### Aim of the exercise
Print the first line of the data below and every one after it, through the line containing "--skirting:#82c5c3; --floor:#a4d7d6; --floor-shade:#8fc3c4;", exactly as written.

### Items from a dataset
++++++++

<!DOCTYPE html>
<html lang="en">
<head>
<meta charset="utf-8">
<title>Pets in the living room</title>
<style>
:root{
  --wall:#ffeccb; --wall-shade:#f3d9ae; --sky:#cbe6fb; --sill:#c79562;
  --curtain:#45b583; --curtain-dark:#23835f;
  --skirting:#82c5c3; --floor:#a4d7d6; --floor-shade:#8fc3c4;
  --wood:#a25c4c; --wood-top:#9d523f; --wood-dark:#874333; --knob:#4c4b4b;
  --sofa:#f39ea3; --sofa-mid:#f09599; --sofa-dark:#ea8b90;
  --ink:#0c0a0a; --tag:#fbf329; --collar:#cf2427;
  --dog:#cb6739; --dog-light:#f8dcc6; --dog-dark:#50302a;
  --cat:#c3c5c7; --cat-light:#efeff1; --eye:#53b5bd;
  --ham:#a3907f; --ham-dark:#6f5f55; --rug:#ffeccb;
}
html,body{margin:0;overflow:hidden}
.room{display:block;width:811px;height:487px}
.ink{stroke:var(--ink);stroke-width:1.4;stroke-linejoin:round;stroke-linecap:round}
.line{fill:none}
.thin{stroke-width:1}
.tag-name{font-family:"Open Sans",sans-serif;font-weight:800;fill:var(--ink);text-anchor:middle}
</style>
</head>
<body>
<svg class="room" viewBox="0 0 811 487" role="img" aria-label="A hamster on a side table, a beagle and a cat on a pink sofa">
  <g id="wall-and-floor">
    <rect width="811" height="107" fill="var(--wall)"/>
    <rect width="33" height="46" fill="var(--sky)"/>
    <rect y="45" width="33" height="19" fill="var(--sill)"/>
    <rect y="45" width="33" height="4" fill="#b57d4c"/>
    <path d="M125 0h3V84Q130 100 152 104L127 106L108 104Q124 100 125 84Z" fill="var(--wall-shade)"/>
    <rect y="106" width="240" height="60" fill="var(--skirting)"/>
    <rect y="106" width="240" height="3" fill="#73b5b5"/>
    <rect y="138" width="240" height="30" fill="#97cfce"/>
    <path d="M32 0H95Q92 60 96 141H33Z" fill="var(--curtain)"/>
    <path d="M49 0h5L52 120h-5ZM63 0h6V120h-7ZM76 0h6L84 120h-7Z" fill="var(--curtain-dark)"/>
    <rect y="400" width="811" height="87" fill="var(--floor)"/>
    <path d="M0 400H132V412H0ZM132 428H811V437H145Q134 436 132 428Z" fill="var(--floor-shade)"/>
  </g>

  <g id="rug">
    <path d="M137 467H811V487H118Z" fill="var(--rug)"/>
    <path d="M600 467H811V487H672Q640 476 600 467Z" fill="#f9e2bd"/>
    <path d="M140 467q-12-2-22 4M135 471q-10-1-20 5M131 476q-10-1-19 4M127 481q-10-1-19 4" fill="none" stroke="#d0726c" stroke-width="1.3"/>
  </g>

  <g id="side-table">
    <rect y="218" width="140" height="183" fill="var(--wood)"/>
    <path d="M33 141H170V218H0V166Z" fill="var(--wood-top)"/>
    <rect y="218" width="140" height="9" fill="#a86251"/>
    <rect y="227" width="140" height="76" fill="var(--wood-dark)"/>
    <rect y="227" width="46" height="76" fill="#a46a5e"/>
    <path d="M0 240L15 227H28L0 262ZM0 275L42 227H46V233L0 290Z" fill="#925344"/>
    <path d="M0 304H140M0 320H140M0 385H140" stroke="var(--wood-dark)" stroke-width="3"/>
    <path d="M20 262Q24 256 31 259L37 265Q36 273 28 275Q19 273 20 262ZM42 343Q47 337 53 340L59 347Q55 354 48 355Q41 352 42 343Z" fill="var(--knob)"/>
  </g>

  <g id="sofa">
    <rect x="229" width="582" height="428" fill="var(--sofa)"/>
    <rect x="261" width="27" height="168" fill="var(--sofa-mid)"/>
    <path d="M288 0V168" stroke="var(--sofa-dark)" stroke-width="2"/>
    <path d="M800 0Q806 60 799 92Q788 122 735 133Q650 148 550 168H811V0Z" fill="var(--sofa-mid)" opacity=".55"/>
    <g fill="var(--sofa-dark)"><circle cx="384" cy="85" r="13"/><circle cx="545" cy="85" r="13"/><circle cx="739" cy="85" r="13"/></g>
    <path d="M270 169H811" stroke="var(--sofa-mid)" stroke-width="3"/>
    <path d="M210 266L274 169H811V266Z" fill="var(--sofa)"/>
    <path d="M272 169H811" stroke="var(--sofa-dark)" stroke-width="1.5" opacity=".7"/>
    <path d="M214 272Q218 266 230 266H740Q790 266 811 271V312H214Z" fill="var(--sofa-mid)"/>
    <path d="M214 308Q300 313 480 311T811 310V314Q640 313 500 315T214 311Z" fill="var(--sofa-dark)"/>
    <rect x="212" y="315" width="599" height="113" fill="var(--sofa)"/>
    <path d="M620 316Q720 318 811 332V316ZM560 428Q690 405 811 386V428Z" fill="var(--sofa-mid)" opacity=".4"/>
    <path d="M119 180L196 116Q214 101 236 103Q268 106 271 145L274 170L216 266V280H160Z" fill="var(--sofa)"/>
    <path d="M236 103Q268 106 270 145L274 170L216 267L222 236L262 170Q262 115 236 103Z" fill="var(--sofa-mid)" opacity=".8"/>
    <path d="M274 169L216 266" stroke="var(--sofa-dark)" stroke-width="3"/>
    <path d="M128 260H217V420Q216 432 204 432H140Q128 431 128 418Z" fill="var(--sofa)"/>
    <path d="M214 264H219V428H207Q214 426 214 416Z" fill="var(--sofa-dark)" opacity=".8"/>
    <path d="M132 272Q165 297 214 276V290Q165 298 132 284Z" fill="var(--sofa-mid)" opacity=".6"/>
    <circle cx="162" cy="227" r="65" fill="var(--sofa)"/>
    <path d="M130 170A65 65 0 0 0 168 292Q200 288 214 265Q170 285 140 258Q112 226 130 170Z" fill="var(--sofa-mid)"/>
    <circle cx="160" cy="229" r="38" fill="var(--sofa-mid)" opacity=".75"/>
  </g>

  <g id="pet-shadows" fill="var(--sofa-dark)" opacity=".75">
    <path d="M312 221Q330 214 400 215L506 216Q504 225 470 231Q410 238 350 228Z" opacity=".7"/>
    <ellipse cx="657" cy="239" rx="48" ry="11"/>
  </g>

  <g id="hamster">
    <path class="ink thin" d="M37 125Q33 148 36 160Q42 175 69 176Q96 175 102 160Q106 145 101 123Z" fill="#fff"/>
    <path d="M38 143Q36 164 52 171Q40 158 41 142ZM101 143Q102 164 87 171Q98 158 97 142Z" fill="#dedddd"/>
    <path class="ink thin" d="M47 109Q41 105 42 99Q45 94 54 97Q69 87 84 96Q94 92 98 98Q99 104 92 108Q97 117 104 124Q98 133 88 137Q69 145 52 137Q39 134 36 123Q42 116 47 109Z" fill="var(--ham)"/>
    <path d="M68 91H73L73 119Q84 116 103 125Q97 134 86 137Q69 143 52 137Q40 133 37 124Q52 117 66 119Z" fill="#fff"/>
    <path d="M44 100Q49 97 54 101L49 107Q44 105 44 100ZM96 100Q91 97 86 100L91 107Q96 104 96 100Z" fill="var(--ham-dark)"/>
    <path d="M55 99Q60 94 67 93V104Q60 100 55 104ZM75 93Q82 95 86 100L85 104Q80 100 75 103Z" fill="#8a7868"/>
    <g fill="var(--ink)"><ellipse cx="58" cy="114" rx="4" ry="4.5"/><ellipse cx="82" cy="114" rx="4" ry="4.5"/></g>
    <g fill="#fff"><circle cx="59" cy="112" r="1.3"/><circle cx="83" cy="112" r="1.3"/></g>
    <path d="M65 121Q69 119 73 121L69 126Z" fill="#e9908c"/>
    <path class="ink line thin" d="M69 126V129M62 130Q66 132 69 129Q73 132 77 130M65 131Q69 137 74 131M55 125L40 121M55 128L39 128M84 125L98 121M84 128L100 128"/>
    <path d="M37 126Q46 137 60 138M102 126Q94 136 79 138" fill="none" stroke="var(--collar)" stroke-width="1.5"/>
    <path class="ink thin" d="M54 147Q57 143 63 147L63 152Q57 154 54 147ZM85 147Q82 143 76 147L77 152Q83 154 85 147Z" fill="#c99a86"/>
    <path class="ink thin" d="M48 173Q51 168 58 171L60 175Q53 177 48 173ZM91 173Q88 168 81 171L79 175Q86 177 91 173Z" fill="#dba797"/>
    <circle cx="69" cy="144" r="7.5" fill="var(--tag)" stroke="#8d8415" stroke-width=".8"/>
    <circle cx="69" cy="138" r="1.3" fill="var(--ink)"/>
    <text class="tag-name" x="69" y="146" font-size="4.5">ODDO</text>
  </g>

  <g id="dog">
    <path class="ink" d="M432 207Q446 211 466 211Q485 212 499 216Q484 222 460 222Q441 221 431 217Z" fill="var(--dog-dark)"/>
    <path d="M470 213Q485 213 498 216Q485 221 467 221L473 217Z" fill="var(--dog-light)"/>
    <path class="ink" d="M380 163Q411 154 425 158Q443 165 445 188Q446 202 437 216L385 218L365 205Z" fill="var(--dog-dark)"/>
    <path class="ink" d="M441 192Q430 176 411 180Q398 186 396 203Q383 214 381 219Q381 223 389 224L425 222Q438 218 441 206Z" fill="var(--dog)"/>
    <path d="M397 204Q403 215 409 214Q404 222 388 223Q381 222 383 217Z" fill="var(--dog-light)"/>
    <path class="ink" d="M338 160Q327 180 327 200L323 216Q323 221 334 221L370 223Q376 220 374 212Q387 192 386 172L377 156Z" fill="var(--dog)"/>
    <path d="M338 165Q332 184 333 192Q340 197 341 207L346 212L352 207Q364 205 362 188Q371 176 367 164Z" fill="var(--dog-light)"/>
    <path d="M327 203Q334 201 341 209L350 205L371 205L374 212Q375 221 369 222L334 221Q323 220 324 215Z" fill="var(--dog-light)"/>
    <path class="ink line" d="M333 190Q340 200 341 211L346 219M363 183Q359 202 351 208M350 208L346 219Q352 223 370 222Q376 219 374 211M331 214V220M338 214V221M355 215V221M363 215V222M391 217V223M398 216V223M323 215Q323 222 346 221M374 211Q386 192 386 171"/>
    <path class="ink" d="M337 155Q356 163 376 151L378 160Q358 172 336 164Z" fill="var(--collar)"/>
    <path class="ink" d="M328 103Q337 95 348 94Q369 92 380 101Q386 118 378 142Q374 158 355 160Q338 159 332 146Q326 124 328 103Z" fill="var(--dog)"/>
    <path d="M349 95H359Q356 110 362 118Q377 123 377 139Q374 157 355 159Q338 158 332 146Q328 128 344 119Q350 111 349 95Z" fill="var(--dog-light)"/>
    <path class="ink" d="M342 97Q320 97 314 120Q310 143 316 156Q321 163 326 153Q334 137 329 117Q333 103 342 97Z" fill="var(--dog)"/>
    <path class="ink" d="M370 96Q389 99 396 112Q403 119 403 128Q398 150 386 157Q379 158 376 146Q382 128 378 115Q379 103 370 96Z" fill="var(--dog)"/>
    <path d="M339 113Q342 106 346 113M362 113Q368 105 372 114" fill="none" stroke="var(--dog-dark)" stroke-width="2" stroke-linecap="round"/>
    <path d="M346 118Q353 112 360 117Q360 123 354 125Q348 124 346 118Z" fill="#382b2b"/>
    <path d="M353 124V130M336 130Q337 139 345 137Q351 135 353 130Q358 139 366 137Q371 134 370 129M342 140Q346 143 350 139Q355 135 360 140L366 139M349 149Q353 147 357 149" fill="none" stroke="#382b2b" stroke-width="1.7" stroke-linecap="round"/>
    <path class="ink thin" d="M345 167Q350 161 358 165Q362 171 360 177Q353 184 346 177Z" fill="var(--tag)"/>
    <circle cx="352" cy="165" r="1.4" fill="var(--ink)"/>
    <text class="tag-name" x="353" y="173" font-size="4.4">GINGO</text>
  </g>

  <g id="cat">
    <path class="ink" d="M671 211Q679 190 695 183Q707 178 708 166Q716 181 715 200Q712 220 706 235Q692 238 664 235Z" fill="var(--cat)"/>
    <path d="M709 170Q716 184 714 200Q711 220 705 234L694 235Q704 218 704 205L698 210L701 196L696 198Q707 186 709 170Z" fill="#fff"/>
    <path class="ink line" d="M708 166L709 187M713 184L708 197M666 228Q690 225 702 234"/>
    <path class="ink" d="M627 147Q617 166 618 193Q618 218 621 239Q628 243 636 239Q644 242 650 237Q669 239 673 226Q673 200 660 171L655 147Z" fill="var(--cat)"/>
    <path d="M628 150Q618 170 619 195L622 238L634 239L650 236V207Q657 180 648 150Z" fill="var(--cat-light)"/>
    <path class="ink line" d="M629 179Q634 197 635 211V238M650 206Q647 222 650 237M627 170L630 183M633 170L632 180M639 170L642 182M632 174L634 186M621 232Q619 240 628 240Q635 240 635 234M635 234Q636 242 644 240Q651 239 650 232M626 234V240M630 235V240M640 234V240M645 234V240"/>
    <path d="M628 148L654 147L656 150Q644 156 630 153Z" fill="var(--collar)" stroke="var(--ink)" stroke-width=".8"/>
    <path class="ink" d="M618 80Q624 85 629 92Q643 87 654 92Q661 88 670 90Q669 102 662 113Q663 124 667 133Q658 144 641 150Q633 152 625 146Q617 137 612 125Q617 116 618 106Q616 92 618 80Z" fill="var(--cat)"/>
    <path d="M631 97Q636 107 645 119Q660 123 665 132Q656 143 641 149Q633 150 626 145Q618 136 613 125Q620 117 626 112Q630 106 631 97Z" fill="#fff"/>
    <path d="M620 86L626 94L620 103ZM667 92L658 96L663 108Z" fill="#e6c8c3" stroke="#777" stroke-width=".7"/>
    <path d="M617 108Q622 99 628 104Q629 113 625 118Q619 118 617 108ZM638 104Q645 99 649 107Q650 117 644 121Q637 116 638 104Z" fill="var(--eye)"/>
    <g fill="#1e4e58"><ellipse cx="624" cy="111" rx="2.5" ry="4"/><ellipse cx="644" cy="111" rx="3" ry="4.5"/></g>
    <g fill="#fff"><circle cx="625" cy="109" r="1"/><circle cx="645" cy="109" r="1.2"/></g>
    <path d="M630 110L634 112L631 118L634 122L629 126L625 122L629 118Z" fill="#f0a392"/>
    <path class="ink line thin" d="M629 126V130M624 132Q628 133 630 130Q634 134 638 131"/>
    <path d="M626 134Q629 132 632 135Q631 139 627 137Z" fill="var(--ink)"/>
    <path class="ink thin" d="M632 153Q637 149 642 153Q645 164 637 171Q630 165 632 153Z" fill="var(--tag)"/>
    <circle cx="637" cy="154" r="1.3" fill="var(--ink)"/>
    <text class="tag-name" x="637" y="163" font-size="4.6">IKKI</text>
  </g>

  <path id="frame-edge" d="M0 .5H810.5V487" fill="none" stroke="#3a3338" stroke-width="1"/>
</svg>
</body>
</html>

++++++++

### Solved problem
<!DOCTYPE html>
<html lang="en">
<head>
<meta charset="utf-8">
<title>Pets in the living room</title>
<style>
:root{
  --wall:#ffeccb; --wall-shade:#f3d9ae; --sky:#cbe6fb; --sill:#c79562;
  --curtain:#45b583; --curtain-dark:#23835f;
  --skirting:#82c5c3; --floor:#a4d7d6; --floor-shade:#8fc3c4;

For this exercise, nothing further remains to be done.